The rail authority believes its estimates may, in fact, understate the potential air-quality benefits because the figures don't count the agency's plans to buy electricity only from renewable sources -- solar, wind, biomass, geothermal and small hydroelectric dams -- to power the trains. Avoiding electricity generated by burning fossil fuels like natural gas or coal will enhance the air-pollution reductions, officials said.
But critics say the environmental reports for the valley rail segments ignore other potential air-pollution effects.
E.J. deJong, a Hanford farmer and dairyman, said the rail line bisecting his property will close Lansing Avenue and add about eight miles to each round trip his trucks must drive to get back and forth between his farm fields on one side of the tracks and his dairy on the other side.
"Just for our silage harvest, that's going to be at least 3,000 extra gallons of diesel a year," deJong said. "That's a lot of trucks, and they're not very fuel efficient when fully loaded."
DeJong added that his calculations don't include other farming operations on his property, including the trucks used to spread manure on the fields and trips by tractors and other equipment -- all using fuel and all producing emissions. Nor do they include other farmers up and down the line who will be similarly affected, he said.
The city of Chowchilla is also worried about dust and valley fever -- a fungal infection of the lungs caused by spores in the soil -- kicked up by dozens of trains flying through the region each day.
The trains have "the potential to create near hurricane-force winds with trains traveling at 220 mph," Chowchilla Mayor David Alexander wrote in a letter to the rail authority. "Such forces will certainly cause particles to fly" and create dust-devils -- the small, dusty summer whirlwinds that blow across valley fields.
"Research on the effects of dust devils indicates that the frequency of valley fever is among the by-products of such wind-driven phenomena," Alexander added.

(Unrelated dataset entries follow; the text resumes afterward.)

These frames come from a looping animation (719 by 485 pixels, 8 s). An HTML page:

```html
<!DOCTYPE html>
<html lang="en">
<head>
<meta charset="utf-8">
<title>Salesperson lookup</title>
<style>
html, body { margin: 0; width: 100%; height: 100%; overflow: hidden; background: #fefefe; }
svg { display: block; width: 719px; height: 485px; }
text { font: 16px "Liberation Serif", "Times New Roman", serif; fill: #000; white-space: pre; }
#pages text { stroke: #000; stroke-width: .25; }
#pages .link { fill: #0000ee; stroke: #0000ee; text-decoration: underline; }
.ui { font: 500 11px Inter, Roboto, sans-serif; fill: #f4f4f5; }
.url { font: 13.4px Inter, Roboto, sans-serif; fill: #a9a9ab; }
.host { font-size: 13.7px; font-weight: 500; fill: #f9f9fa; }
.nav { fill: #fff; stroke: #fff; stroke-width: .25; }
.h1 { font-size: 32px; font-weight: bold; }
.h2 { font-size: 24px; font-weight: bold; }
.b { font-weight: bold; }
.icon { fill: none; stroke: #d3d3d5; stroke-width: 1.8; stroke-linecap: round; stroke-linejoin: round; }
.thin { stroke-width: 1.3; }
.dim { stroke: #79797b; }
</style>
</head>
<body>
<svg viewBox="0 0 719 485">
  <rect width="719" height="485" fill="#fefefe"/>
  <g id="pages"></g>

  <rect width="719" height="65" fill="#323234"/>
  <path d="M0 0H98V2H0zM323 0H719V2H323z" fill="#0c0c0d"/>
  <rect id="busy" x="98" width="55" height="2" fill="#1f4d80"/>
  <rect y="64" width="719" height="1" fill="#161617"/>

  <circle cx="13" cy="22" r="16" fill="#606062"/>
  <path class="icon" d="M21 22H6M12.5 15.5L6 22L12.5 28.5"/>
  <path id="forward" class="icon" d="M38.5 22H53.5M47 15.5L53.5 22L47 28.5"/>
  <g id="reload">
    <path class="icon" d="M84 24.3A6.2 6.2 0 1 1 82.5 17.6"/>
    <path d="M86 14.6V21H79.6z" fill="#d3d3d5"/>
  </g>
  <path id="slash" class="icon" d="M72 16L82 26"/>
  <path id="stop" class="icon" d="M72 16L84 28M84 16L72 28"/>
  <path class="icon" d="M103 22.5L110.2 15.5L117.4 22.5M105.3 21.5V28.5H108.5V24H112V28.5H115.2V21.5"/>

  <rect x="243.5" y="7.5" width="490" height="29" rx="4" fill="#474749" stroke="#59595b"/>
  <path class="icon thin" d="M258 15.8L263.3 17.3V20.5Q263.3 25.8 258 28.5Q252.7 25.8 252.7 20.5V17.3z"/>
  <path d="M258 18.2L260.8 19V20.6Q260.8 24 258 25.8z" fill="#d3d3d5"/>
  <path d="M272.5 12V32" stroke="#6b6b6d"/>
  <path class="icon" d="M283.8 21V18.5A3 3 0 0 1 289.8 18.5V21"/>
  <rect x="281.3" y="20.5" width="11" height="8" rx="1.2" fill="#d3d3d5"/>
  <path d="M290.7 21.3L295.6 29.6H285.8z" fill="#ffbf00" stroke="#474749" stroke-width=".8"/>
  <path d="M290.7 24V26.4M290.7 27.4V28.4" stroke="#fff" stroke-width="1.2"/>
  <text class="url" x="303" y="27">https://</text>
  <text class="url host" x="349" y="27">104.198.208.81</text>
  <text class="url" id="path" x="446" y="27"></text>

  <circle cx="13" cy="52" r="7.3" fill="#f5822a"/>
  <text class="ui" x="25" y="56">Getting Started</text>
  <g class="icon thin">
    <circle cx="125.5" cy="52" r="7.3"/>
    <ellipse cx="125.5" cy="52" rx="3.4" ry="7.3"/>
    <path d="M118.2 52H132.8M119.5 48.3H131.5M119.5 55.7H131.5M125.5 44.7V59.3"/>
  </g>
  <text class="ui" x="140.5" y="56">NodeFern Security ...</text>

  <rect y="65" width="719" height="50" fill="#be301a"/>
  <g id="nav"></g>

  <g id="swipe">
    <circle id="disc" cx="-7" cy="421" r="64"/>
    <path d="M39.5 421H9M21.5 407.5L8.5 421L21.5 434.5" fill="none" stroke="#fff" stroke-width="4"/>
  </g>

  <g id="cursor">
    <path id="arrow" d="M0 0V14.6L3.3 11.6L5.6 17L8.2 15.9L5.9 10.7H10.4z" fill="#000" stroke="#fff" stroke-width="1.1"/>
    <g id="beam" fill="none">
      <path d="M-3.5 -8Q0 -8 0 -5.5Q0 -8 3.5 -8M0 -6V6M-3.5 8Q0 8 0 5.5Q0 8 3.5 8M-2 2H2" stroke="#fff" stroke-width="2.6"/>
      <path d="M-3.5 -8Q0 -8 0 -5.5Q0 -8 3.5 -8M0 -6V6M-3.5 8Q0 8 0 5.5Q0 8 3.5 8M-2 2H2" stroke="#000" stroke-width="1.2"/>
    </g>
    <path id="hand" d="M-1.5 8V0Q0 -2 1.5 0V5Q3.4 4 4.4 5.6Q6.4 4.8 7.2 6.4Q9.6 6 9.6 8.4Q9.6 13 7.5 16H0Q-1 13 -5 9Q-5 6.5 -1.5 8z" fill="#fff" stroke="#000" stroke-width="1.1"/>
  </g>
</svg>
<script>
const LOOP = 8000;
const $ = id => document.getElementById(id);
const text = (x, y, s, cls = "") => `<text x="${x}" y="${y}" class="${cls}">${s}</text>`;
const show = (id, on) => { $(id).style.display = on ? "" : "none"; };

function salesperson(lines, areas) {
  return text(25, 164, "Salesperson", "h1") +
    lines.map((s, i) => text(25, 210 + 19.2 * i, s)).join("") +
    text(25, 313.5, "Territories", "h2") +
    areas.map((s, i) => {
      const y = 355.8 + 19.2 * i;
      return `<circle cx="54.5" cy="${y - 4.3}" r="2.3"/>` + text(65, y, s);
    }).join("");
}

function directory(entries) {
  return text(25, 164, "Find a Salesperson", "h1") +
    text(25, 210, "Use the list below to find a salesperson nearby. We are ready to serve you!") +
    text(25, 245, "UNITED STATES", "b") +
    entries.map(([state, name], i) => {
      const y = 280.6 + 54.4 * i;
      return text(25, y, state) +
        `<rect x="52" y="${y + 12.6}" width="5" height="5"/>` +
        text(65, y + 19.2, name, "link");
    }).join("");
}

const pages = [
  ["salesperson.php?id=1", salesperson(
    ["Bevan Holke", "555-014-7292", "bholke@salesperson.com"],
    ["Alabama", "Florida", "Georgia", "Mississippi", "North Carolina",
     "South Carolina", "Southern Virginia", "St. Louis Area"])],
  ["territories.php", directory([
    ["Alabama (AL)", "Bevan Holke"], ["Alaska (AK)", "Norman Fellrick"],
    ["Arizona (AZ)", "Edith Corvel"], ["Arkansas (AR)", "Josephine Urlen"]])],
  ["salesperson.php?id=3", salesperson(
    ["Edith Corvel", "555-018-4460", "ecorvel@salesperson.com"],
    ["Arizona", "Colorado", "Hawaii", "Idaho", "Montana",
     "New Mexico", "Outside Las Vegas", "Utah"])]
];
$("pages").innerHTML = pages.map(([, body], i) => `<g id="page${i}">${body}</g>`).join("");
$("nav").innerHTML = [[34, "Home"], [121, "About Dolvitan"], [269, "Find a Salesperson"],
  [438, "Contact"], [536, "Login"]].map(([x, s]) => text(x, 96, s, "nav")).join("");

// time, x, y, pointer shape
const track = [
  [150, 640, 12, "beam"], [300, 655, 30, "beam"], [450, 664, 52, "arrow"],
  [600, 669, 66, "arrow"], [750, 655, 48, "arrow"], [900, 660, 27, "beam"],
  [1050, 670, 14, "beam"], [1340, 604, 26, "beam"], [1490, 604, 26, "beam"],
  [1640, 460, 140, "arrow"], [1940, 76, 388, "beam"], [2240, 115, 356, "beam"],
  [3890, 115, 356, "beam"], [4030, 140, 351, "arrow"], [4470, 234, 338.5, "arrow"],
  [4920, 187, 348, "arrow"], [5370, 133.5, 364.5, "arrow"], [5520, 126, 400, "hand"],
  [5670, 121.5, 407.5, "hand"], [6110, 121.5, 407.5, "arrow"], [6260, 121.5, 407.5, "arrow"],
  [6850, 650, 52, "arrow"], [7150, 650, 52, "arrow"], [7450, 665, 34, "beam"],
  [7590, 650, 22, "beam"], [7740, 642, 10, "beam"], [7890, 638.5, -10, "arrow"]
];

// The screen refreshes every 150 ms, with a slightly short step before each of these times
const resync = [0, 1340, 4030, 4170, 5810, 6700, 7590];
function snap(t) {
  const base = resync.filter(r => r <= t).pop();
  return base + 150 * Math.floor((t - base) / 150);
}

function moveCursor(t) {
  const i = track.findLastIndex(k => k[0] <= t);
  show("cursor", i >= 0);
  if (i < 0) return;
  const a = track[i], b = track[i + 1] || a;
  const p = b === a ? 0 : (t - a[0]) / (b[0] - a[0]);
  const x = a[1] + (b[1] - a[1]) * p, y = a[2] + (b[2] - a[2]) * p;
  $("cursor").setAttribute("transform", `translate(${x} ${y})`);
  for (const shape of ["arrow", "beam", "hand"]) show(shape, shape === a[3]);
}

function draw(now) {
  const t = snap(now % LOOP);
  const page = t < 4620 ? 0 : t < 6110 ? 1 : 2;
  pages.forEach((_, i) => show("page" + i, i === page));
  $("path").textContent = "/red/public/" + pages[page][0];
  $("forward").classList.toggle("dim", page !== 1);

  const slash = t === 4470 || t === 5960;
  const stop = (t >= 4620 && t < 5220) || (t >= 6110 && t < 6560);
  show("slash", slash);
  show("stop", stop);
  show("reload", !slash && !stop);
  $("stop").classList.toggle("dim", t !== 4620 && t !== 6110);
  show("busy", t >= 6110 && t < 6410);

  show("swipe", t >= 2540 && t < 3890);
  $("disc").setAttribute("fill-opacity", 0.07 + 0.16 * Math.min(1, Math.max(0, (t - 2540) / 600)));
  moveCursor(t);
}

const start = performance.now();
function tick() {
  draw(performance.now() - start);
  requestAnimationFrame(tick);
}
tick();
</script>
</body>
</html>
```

Even the Sierra Club, which supports the project, is concerned about pollution from growth that might be spurred by the trains and stations.
"If we can reduce our impacts on the air-quality problem of the San Joaquin Valley, we would be delighted," local Sierra Club representative Gary Lasky of Fresno said at a rail authority hearing last month in Fresno.
But "there could be growth-inducing impacts with people wanting to move into the San Joaquin Valley and build housing here because they could effectively commute to other cities," Lasky added. "We welcome that [growth], but we don't welcome the impacts on air quality and local traffic. We need to know more."